#### ACTIVITY:
Each line of the data must be written out again verbatim; no image belongs in the copy.

------ WORKING DATA ------

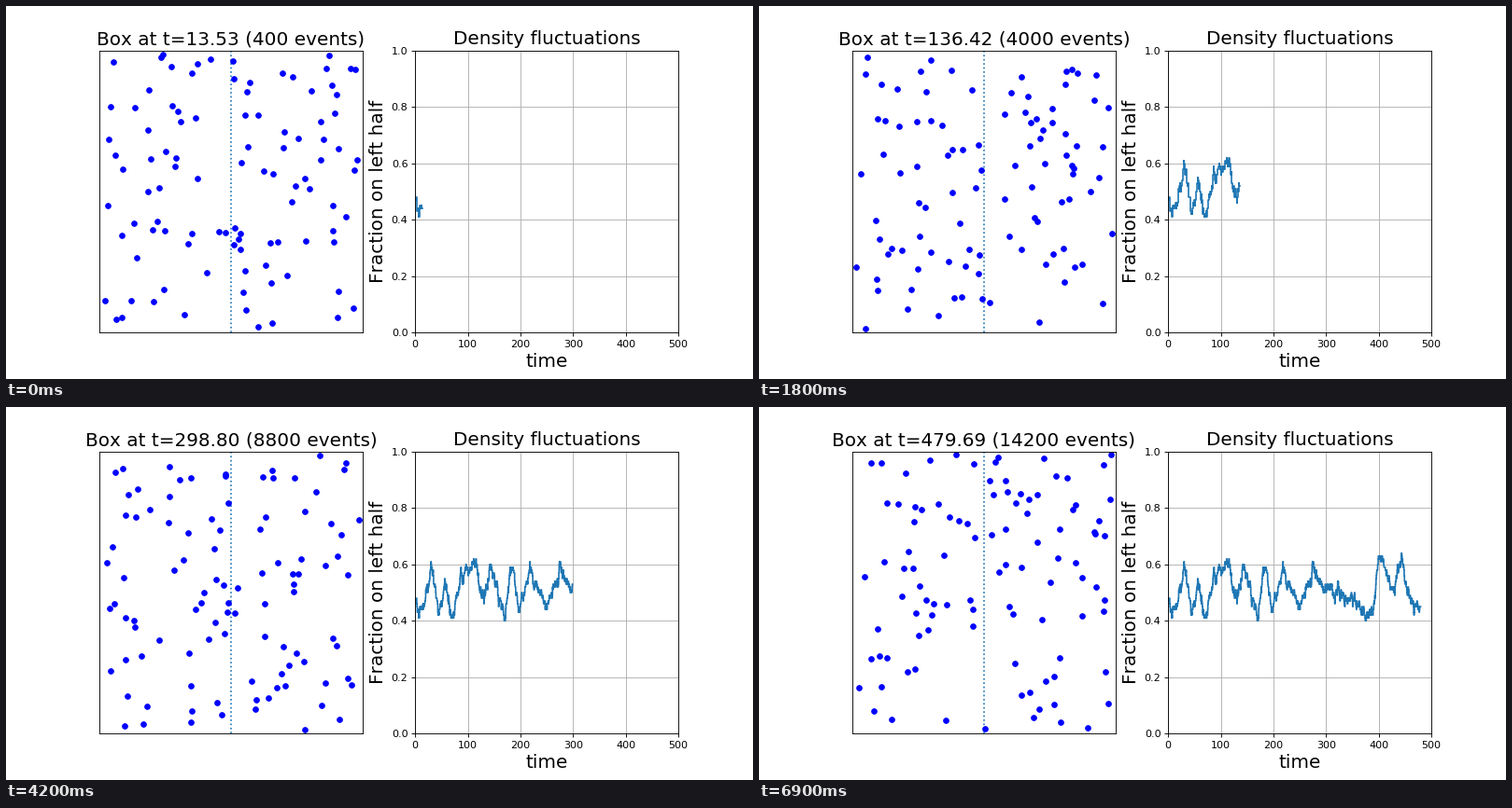
Write a matplotlib script that moves like this. It is 800x400 px and loops after 7000 ms.

```python
import numpy as np
import matplotlib.pyplot as plt
from matplotlib.animation import FuncAnimation

FRAMES = 70
COUNT = 100
RADIUS = 0.01
STEP = 0.1

plt.rcParams["text.kerning_factor"] = 6
rng = np.random.default_rng(12)

# Clock readings at a few event counts, linear in between
EVENTS = 400 + 200 * np.arange(FRAMES)
TIMES = np.interp(
    EVENTS,
    [400, 2800, 5400, 7200, 10400, 12600, 14200],
    [13.53, 95.94, 183.64, 244.19, 353.41, 426.31, 479.69],
)

# Main turning points of the curve: time, discs on the left
TURNS = [
    (0, 47), (8, 42), (34, 58), (44, 42), (56, 53), (70, 41), (87, 56),
    (115, 60), (130, 46), (143, 59), (170, 41), (183, 61), (198, 43),
    (218, 59), (250, 44), (275, 57), (300, 52), (345, 48), (375, 42),
    (389, 44), (400, 63), (414, 59), (426, 50), (444, 61), (464, 43),
    (473, 48), (480, 43),
]


def left_counts(t):
    """Swing between the turning points with a short-lived jitter on top."""
    jitter = np.zeros(len(t))
    for k in range(1, len(t)):
        jitter[k] = 0.75 * jitter[k - 1] + rng.normal()
    trend = np.interp(t, *zip(*TURNS))
    return np.clip(np.rint(trend + jitter), 40, 64).astype(int)


clock = np.arange(0, 480.5, 0.5)
counts = left_counts(clock)

pair_a, pair_b = np.triu_indices(COUNT, 1)


def bounce_walls(pos, vel):
    low, high = pos < RADIUS, pos > 1 - RADIUS
    vel[low] = np.abs(vel[low])
    vel[high] = -np.abs(vel[high])
    np.clip(pos, RADIUS, 1 - RADIUS, out=pos)


def bounce_pairs(pos, vel):
    gap = pos[pair_a] - pos[pair_b]
    near = (gap ** 2).sum(axis=1) < (2 * RADIUS) ** 2
    for a, b, g in zip(pair_a[near], pair_b[near], gap[near]):
        closing = (vel[a] - vel[b]) @ g
        if closing < 0:
            push = closing / (g @ g) * g
            vel[a] -= push
            vel[b] += push


def advance(pos, vel, span):
    steps = int(np.ceil(span / STEP))
    for _ in range(steps):
        pos += vel * span / steps
        bounce_walls(pos, vel)
        bounce_pairs(pos, vel)


def balance(pos, vel, wanted):
    """Mirror discs near the midline until the left half holds the wanted number."""
    for k in np.argsort(np.abs(pos[:, 0] - 0.5)):
        excess = np.sum(pos[:, 0] < 0.5) - wanted
        if excess == 0:
            return
        if (pos[k, 0] < 0.5) != (excess > 0):
            continue
        mirrored = np.array([1 - pos[k, 0], pos[k, 1]])
        others = np.delete(pos, k, axis=0)
        if np.min(np.hypot(*(others - mirrored).T)) > 2 * RADIUS:
            pos[k] = mirrored
            vel[k, 0] *= -1


def simulate():
    pos = rng.uniform(RADIUS, 1 - RADIUS, (COUNT, 2))
    vel = rng.uniform(-0.1, 0.1, (COUNT, 2))
    states, now = [], 0.0
    for t in TIMES:
        advance(pos, vel, t - now)
        now = t
        balance(pos, vel, counts[np.searchsorted(clock, t, side="right") - 1])
        states.append(pos.copy())
    return states


states = simulate()

fig, (box, chart) = plt.subplots(1, 2, figsize=(10, 5), dpi=80)
fig.subplots_adjust(left=0.125, right=0.9, bottom=0.125, top=0.88, wspace=0.2)

box.set(xlim=(0, 1), ylim=(0, 1), xticks=[], yticks=[])
box.axvline(0.5, ls=":", color="C0")
discs, = box.plot([], [], "o", color="#0000ff", ms=5)
title = box.set_title("", fontsize=18)

chart.set(xlim=(0, 500), ylim=(0, 1))
chart.set_title("Density fluctuations", fontsize=18)
chart.set_xlabel("time", fontsize=18)
chart.set_ylabel("Fraction on left half", fontsize=18)
chart.grid(True)
curve, = chart.plot([], [], color="C0", drawstyle="steps-post")


def update(frame):
    t = TIMES[frame]
    discs.set_data(*states[frame].T)
    title.set_text(f"Box at t={t:.2f} ({EVENTS[frame]} events)")
    n = np.searchsorted(clock, t, side="right")
    curve.set_data(np.append(clock[:n], t), np.append(counts[:n], counts[n - 1]) / COUNT)
    return discs, title, curve


anim = FuncAnimation(fig, update, frames=FRAMES, interval=100, repeat=True, repeat_delay=0)
plt.show()
```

------

#### WRITTEN ANSWER:
Write a matplotlib script that moves like this. It is 800x400 px and loops after 7000 ms.

```python
import numpy as np
import matplotlib.pyplot as plt
from matplotlib.animation import FuncAnimation

FRAMES = 70
COUNT = 100
RADIUS = 0.01
STEP = 0.1

plt.rcParams["text.kerning_factor"] = 6
rng = np.random.default_rng(12)

# Clock readings at a few event counts, linear in between
EVENTS = 400 + 200 * np.arange(FRAMES)
TIMES = np.interp(
    EVENTS,
    [400, 2800, 5400, 7200, 10400, 12600, 14200],
    [13.53, 95.94, 183.64, 244.19, 353.41, 426.31, 479.69],
)

# Main turning points of the curve: time, discs on the left
TURNS = [
    (0, 47), (8, 42), (34, 58), (44, 42), (56, 53), (70, 41), (87, 56),
    (115, 60), (130, 46), (143, 59), (170, 41), (183, 61), (198, 43),
    (218, 59), (250, 44), (275, 57), (300, 52), (345, 48), (375, 42),
    (389, 44), (400, 63), (414, 59), (426, 50), (444, 61), (464, 43),
    (473, 48), (480, 43),
]


def left_counts(t):
    """Swing between the turning points with a short-lived jitter on top."""
    jitter = np.zeros(len(t))
    for k in range(1, len(t)):
        jitter[k] = 0.75 * jitter[k - 1] + rng.normal()
    trend = np.interp(t, *zip(*TURNS))
    return np.clip(np.rint(trend + jitter), 40, 64).astype(int)


clock = np.arange(0, 480.5, 0.5)
counts = left_counts(clock)

pair_a, pair_b = np.triu_indices(COUNT, 1)


def bounce_walls(pos, vel):
    low, high = pos < RADIUS, pos > 1 - RADIUS
    vel[low] = np.abs(vel[low])
    vel[high] = -np.abs(vel[high])
    np.clip(pos, RADIUS, 1 - RADIUS, out=pos)


def bounce_pairs(pos, vel):
    gap = pos[pair_a] - pos[pair_b]
    near = (gap ** 2).sum(axis=1) < (2 * RADIUS) ** 2
    for a, b, g in zip(pair_a[near], pair_b[near], gap[near]):
        closing = (vel[a] - vel[b]) @ g
        if closing < 0:
            push = closing / (g @ g) * g
            vel[a] -= push
            vel[b] += push


def advance(pos, vel, span):
    steps = int(np.ceil(span / STEP))
    for _ in range(steps):
        pos += vel * span / steps
        bounce_walls(pos, vel)
        bounce_pairs(pos, vel)


def balance(pos, vel, wanted):
    """Mirror discs near the midline until the left half holds the wanted number."""
    for k in np.argsort(np.abs(pos[:, 0] - 0.5)):
        excess = np.sum(pos[:, 0] < 0.5) - wanted
        if excess == 0:
            return
        if (pos[k, 0] < 0.5) != (excess > 0):
            continue
        mirrored = np.array([1 - pos[k, 0], pos[k, 1]])
        others = np.delete(pos, k, axis=0)
        if np.min(np.hypot(*(others - mirrored).T)) > 2 * RADIUS:
            pos[k] = mirrored
            vel[k, 0] *= -1


def simulate():
    pos = rng.uniform(RADIUS, 1 - RADIUS, (COUNT, 2))
    vel = rng.uniform(-0.1, 0.1, (COUNT, 2))
    states, now = [], 0.0
    for t in TIMES:
        advance(pos, vel, t - now)
        now = t
        balance(pos, vel, counts[np.searchsorted(clock, t, side="right") - 1])
        states.append(pos.copy())
    return states


states = simulate()

fig, (box, chart) = plt.subplots(1, 2, figsize=(10, 5), dpi=80)
fig.subplots_adjust(left=0.125, right=0.9, bottom=0.125, top=0.88, wspace=0.2)

box.set(xlim=(0, 1), ylim=(0, 1), xticks=[], yticks=[])
box.axvline(0.5, ls=":", color="C0")
discs, = box.plot([], [], "o", color="#0000ff", ms=5)
title = box.set_title("", fontsize=18)

chart.set(xlim=(0, 500), ylim=(0, 1))
chart.set_title("Density fluctuations", fontsize=18)
chart.set_xlabel("time", fontsize=18)
chart.set_ylabel("Fraction on left half", fontsize=18)
chart.grid(True)
curve, = chart.plot([], [], color="C0", drawstyle="steps-post")


def update(frame):
    t = TIMES[frame]
    discs.set_data(*states[frame].T)
    title.set_text(f"Box at t={t:.2f} ({EVENTS[frame]} events)")
    n = np.searchsorted(clock, t, side="right")
    curve.set_data(np.append(clock[:n], t), np.append(counts[:n], counts[n - 1]) / COUNT)
    return discs, title, curve


anim = FuncAnimation(fig, update, frames=FRAMES, interval=100, repeat=True, repeat_delay=0)
plt.show()
```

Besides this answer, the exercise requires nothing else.